(Records from a data source)
╔══

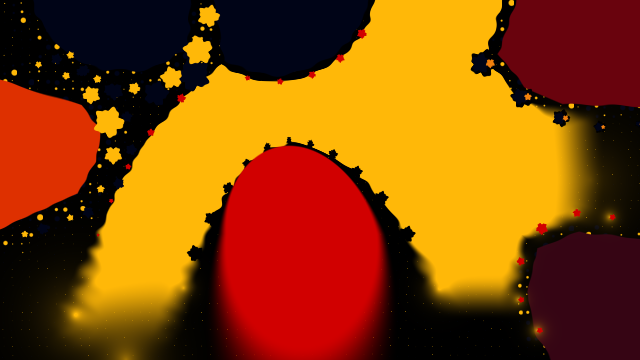
Give the GLSL for this background, as a Shadertoy shader.

```glsl
// Abstract fractal-like basins: a glowing yellow arch over a red egg, with dark
// polygonal basins around it. Shapes are distance functions with sine ripples;
// beads follow arcs in loops and cellular noise scatters specks along the rims.

const vec3 YELLOW = vec3(1.0, 0.72, 0.03);
const vec3 NAVY = vec3(0.0, 0.015, 0.09);
const vec3 RED = vec3(0.82, 0.0, 0.0);

vec2 hash2(vec2 p) {
    return fract(sin(vec2(dot(p, vec2(127.1, 311.7)), dot(p, vec2(269.5, 183.3)))) * 4375.85);
}

// Signed distance to the line a-b, positive on its left
float edge(vec2 p, vec2 a, vec2 b) {
    return dot(p - a, normalize(vec2(a.y - b.y, b.x - a.x)));
}

// Lumpy disc
float blob(vec2 p, vec2 c, float r) {
    vec2 q = p - c;
    float a = atan(q.y, q.x + 1e-5);
    return length(q) - r * (0.9 + 0.13 * sin(5.0 * a + 90.0 * c.x) + 0.06 * sin(11.0 * a));
}

void paint(inout vec3 col, vec3 ink, float d) {
    float aa = 0.8 / iResolution.y;
    col = mix(col, ink, smoothstep(aa, -aa, d));
}

// Point on an arc, with the angle measured from straight down
vec2 hang(vec2 c, float r, float a) {
    return c + r * vec2(sin(a), -cos(a));
}

float spark(vec2 p, vec2 c, float size) {
    return exp(-length(p - c) / size);
}

void mainImage(out vec4 fragColor, in vec2 fragCoord) {
    vec2 p = fragCoord / iResolution.y;
    float ripple = 0.003 * (sin(p.x * 61.0 + 3.0 * sin(p.y * 43.0)) + sin(p.y * 97.0 + p.x * 53.0));

    // Basins
    float orange = max(edge(p, vec2(0.0, 0.78), vec2(0.225, 0.706)), edge(p, vec2(0.225, 0.706), vec2(0.282, 0.637)));
    orange = max(orange, edge(p, vec2(0.282, 0.637), vec2(0.266, 0.55)));
    orange = max(orange, edge(p, vec2(0.266, 0.55), vec2(0.215, 0.463)));
    orange = max(orange, edge(p, vec2(0.215, 0.463), vec2(0.0, 0.363)));
    float maroon = max(edge(p, vec2(1.778, 0.705), vec2(1.563, 0.711)), edge(p, vec2(1.563, 0.711), vec2(1.458, 0.757)));
    maroon = max(maroon, edge(p, vec2(1.458, 0.757), vec2(1.384, 0.85)));
    maroon = max(maroon, edge(p, vec2(1.384, 0.85), vec2(1.435, 1.0)));
    float plum = max(edge(p, vec2(1.532, 0.0), vec2(1.486, 0.074)), edge(p, vec2(1.486, 0.074), vec2(1.465, 0.19)));
    plum = max(plum, edge(p, vec2(1.465, 0.19), vec2(1.493, 0.31)));
    plum = max(plum, edge(p, vec2(1.493, 0.31), vec2(1.609, 0.356)));
    plum = max(plum, edge(p, vec2(1.609, 0.356), vec2(1.778, 0.336)));
    float navyLeft = max(length(p - vec2(0.347, 1.07)) - 0.267, p.x - 0.525);
    float bowl = length(p - vec2(0.764, 1.058));
    float navyRight = max(bowl - 0.266, 0.59 + 0.2 * (1.0 - p.y) - p.x);

    // Cellular specks near the rims
    vec3 col = vec3(0.0);
    vec2 cell = floor(p * 42.0), rnd = hash2(cell);
    float speck = length(fract(p * 42.0) - 0.3 - 0.4 * rnd) / 42.0;
    float rim = max(smoothstep(0.11, 0.02, min(orange, navyLeft)), smoothstep(0.045, 0.02, min(maroon, plum)));
    paint(col, rnd.y > 0.55 ? YELLOW : NAVY, speck - 0.009 * rim * rnd.x * rnd.x);

    // Yellow arch: cut by the left flank, the bowl, two basins and a parabola
    float dx = p.x - 0.803, bend = dx < 0.0 ? 4.6 : 2.4;
    float arch = (0.6 - bend * dx * dx - p.y) / sqrt(1.0 + 4.0 * bend * bend * dx * dx);
    float flank = 0.7 * (0.18 + 0.26 * p.y + 0.5 * pow(p.y, 4.0) - p.x);
    float body = max(max(arch, flank), max(0.284 - bowl, max(0.033 - maroon, 0.045 - plum)));
    float soft = 0.002 + 0.045 * smoothstep(0.42, 0.1, p.y) + 0.03 * smoothstep(1.45, 1.6, p.x);
    float glow = smoothstep(soft, -soft, body + ripple);
    glow *= p.x < 0.803 ? smoothstep(0.0, 0.24, p.y) : smoothstep(0.11, 0.24, p.y);
    glow *= 1.0 - smoothstep(1.52, 1.68, p.x);
    glow += 0.35 * spark(p, vec2(0.21, 0.125), 0.07) + 0.5 * spark(p, vec2(0.21, 0.125), 0.012);
    glow += 0.6 * spark(p, vec2(0.35, 0.0), 0.05) + 0.6 * spark(p, vec2(0.51, 0.2), 0.015);
    glow += 0.7 * spark(p, vec2(1.22, 0.197), 0.02) + 0.22 * spark(p, vec2(1.64, 0.5), 0.09);
    col = mix(col, YELLOW, clamp(glow, 0.0, 1.0));

    // Dark buds along the parabola, growing away from the crown
    for (float i = -5.0; i < 5.5; i++) {
        float n = abs(i);
        float x = i < 0.0 ? -0.062 * n + 0.002 * n * n : 0.058 * n + 0.0015 * n * n;
        vec2 c = vec2(0.803 + x, 0.607 - (i < 0.0 ? 4.6 : 2.4) * x * x);
        paint(col, vec3(0.0), min(blob(p, c, 0.007 + 0.003 * n), blob(p, c + vec2(0.0, 0.007), 0.006)));
    }

    // Red egg, blurred towards its foot
    vec2 egg = p - vec2(0.838 - 0.14 * max(p.y - 0.35, 0.0), 0.26);
    float haze = 0.002 + 0.09 * pow(max(0.55 - p.y, 0.0) / 0.55, 2.0);
    col = mix(col, RED, smoothstep(haze, -haze, 0.23 * (length(egg / vec2(0.229, 0.335)) - 1.0)));

    paint(col, NAVY, min(navyLeft, navyRight) + ripple);
    paint(col, vec3(0.87, 0.19, 0.0), orange + 0.5 * ripple);
    paint(col, vec3(0.41, 0.01, 0.05), maroon + 0.5 * ripple);
    paint(col, vec3(0.21, 0.02, 0.08), plum + 0.5 * ripple);

    // Yellow islands below the left navy basin, with navy ones between
    for (float j = 0.0; j < 6.0; j++) {
        float a = -0.65 + 0.37 * j, r = 0.25 + 0.045 * sin(0.63 * j);
        vec2 hub = vec2(0.347, 1.046);
        if (j < 4.0) paint(col, NAVY, blob(p, hang(hub, r + 0.025, a + 0.185), 0.012 + 0.011 * j));
        paint(col, YELLOW, blob(p, hang(hub, r, a), 0.01 + 0.03 * exp(-0.4 * (j - 4.0) * (j - 4.0))));
    }
    // Islands around the orange basin
    for (float i = 0.0; i < 8.0; i++) {
        float a = 1.257 - 0.244 * i - 0.0183 * i * i;
        vec2 c = vec2(0.005, 0.572) + vec2(0.31, 0.245) * (1.0 + 0.07 * sin(a)) * vec2(cos(a), sin(a));
        paint(col, NAVY, blob(p, c + vec2(0.05, 0.015), 0.015));
        paint(col, YELLOW, blob(p, c, 0.009 + 0.033 * exp(-0.8 * (i - 3.0) * (i - 3.0))));
    }
    // Red beads on the bowl and the flank; dark eyes below the maroon basin
    for (float k = 0.0; k < 5.0; k++) {
        paint(col, RED, blob(p, hang(vec2(0.764, 1.058), 0.285, -0.27 + 0.32 * k), 0.007 + 0.0015 * k));
        float y = 0.727 - 0.095 * k;
        paint(col, RED, blob(p, vec2(0.175 + 0.26 * y + 0.5 * pow(y, 4.0), y), 0.012 - 0.002 * k));
        vec2 eye = vec2(1.343 + 0.108 * k, 0.824 - 0.11 * k + 0.017 * k * k);
        float size = 0.038 - 0.007 * k;
        paint(col, vec3(0.0), blob(p, eye, size));
        paint(col, NAVY, blob(p, eye - vec2(0.2 * size, 0.0), 0.7 * size));
        paint(col, vec3(0.95, 0.5, 0.05), blob(p, eye + vec2(0.5 * size, 0.0), 0.32 * size));
    }
    // Lit red beads around the plum basin
    for (float k = 0.0; k < 6.0; k++) {
        float a = 1.62 + 0.38 * k;
        vec2 c = vec2(1.713, 0.167) + (0.23 + 0.06 * sin(0.63 * k)) * vec2(cos(a), sin(a));
        col = mix(col, YELLOW, 0.8 * spark(p, c - vec2(0.008, 0.0), 0.012));
        paint(col, RED, blob(p, c, 0.008 + 0.008 * exp(-(k - 2.0) * (k - 2.0))));
    }
    fragColor = vec4(col, 1.0);
}
```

╚══

PROBLEM: The expected answer is a copy of each line in the records that holds the word "spark".

ANSWER SECTION:
float spark(vec2 p, vec2 c, float size) {
    glow += 0.35 * spark(p, vec2(0.21, 0.125), 0.07) + 0.5 * spark(p, vec2(0.21, 0.125), 0.012);
    glow += 0.6 * spark(p, vec2(0.35, 0.0), 0.05) + 0.6 * spark(p, vec2(0.51, 0.2), 0.015);
    glow += 0.7 * spark(p, vec2(1.22, 0.197), 0.02) + 0.22 * spark(p, vec2(1.64, 0.5), 0.09);
        col = mix(col, YELLOW, 0.8 * spark(p, c - vec2(0.008, 0.0), 0.012));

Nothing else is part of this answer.